Your task is to copy every line of the entries that holds the word "size".

- **PROVIDED DATA**
____________

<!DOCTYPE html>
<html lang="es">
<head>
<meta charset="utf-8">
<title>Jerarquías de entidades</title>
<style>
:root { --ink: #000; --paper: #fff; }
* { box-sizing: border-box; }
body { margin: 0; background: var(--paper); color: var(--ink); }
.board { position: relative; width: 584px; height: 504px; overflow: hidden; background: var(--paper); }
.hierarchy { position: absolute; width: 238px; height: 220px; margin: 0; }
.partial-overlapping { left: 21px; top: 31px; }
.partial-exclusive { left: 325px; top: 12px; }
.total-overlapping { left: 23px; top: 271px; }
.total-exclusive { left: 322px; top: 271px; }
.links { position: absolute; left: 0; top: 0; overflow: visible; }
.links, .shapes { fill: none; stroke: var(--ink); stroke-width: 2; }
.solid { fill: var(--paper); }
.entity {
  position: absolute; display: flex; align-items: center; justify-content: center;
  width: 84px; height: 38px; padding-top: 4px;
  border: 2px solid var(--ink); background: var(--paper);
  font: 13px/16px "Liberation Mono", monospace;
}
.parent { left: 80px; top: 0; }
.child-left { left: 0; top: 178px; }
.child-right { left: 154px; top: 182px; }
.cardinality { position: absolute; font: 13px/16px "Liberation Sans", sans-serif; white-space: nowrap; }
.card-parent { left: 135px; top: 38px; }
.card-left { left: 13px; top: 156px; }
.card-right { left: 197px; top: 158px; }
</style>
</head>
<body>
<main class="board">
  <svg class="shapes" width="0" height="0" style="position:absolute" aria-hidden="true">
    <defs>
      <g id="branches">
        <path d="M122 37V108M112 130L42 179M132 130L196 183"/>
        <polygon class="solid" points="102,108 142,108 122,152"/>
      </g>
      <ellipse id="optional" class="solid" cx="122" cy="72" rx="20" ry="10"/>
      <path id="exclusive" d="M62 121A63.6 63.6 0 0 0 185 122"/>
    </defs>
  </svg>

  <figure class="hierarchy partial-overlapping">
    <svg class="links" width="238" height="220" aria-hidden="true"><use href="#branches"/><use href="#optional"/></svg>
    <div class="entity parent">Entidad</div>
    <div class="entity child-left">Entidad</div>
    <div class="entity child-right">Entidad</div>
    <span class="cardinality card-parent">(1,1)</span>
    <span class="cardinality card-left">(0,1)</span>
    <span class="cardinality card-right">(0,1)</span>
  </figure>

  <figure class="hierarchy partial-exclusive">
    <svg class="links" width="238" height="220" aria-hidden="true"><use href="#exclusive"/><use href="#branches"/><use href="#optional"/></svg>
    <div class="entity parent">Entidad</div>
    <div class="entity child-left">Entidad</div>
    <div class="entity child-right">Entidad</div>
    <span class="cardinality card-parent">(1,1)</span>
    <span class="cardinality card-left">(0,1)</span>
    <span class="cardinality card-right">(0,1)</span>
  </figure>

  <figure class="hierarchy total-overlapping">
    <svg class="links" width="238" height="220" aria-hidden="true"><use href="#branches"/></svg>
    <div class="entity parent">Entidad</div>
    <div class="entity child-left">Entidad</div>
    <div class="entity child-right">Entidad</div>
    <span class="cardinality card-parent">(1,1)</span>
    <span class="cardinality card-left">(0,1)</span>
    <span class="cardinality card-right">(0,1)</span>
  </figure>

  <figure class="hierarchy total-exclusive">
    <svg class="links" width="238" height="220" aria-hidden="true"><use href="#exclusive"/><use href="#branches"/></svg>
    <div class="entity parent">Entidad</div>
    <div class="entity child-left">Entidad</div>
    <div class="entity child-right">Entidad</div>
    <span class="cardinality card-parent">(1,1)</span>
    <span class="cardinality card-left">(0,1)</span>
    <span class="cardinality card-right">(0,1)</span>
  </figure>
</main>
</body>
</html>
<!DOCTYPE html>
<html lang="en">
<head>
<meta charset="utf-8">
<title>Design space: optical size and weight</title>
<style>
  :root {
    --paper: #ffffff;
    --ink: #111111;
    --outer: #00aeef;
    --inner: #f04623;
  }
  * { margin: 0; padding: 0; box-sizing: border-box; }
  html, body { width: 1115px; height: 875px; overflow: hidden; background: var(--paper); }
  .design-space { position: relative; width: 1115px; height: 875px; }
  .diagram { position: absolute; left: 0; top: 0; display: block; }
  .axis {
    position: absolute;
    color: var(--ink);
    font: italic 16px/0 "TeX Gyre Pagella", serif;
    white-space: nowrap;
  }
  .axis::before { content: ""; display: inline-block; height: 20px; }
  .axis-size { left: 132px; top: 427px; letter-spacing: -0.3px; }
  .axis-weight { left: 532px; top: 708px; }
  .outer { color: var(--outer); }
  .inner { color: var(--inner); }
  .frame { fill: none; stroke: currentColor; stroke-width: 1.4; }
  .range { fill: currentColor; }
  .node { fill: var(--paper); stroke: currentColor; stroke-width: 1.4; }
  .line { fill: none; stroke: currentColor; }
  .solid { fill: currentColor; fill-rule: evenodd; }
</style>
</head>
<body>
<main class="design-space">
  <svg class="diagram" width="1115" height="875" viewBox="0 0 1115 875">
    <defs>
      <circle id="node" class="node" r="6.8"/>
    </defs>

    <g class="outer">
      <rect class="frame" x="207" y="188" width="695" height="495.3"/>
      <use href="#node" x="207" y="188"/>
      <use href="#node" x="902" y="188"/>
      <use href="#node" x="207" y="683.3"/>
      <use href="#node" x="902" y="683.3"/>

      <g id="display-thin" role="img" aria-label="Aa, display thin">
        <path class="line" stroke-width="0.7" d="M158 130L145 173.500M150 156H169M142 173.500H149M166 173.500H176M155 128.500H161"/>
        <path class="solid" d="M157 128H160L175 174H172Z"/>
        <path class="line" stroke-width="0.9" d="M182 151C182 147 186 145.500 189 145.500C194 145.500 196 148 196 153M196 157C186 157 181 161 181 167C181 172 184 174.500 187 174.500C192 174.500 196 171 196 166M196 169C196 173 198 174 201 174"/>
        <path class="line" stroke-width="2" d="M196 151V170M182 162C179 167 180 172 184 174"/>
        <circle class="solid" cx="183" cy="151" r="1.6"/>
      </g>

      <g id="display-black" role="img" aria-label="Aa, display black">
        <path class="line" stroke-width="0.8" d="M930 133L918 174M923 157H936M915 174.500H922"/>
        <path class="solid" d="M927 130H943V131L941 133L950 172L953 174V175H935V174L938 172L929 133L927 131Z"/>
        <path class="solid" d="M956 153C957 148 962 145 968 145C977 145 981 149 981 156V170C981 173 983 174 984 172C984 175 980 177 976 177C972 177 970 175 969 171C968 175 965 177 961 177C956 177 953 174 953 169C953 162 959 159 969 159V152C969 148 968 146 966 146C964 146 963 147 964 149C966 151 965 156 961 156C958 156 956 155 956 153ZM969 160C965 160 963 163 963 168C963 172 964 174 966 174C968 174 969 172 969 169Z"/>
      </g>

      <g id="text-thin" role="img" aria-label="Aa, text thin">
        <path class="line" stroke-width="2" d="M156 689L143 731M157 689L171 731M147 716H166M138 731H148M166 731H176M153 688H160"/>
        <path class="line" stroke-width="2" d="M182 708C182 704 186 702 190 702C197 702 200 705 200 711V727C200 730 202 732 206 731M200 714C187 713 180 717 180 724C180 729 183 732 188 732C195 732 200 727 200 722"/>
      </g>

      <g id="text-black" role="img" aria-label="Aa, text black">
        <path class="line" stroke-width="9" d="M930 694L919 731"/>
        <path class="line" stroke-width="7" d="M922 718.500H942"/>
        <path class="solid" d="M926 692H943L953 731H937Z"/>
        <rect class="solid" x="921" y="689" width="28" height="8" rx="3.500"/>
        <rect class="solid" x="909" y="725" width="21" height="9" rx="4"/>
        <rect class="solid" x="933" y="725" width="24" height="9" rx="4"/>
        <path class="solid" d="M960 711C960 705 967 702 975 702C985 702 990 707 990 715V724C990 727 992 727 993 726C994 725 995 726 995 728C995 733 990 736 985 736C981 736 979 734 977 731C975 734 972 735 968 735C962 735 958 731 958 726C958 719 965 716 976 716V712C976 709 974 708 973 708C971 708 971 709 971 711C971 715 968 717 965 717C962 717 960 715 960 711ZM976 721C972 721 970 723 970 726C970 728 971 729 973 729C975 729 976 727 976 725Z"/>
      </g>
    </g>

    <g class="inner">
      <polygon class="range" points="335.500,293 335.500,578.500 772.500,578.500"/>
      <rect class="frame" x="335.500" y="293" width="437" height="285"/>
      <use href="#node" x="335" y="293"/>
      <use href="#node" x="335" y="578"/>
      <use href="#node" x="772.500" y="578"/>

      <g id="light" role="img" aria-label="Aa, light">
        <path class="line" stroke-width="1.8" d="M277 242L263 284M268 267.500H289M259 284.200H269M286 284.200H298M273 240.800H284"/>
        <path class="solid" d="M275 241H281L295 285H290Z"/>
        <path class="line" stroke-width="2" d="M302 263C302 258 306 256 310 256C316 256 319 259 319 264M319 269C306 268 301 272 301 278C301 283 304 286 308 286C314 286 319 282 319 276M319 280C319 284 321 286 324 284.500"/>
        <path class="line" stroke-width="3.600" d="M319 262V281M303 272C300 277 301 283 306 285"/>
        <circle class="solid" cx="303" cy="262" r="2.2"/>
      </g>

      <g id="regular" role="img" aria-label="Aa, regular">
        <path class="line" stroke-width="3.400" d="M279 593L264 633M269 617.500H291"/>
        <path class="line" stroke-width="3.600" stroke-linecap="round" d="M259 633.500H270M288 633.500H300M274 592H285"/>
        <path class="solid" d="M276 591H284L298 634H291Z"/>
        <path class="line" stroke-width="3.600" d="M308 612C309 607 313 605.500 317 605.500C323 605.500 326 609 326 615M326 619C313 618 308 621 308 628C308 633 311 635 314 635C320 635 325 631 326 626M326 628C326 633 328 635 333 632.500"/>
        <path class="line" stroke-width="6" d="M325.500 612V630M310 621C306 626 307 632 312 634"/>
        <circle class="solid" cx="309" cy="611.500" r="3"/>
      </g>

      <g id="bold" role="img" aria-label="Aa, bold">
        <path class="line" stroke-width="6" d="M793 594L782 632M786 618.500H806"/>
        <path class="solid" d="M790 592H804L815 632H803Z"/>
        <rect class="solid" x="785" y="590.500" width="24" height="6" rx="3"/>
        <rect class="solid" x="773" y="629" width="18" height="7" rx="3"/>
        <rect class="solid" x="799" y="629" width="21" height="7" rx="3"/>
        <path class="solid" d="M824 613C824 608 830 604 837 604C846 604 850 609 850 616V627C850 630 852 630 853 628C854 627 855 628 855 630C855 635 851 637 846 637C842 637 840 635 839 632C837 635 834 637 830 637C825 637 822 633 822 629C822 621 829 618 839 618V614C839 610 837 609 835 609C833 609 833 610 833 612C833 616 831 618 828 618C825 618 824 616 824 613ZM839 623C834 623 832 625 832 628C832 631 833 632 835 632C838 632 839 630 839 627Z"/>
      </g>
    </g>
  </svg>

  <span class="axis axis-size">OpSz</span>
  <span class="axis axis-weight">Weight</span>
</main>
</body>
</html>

____________

- **FINISHED EXERCISE**
<title>Design space: optical size and weight</title>
  .axis-size { left: 132px; top: 427px; letter-spacing: -0.3px; }
  <span class="axis axis-size">OpSz</span>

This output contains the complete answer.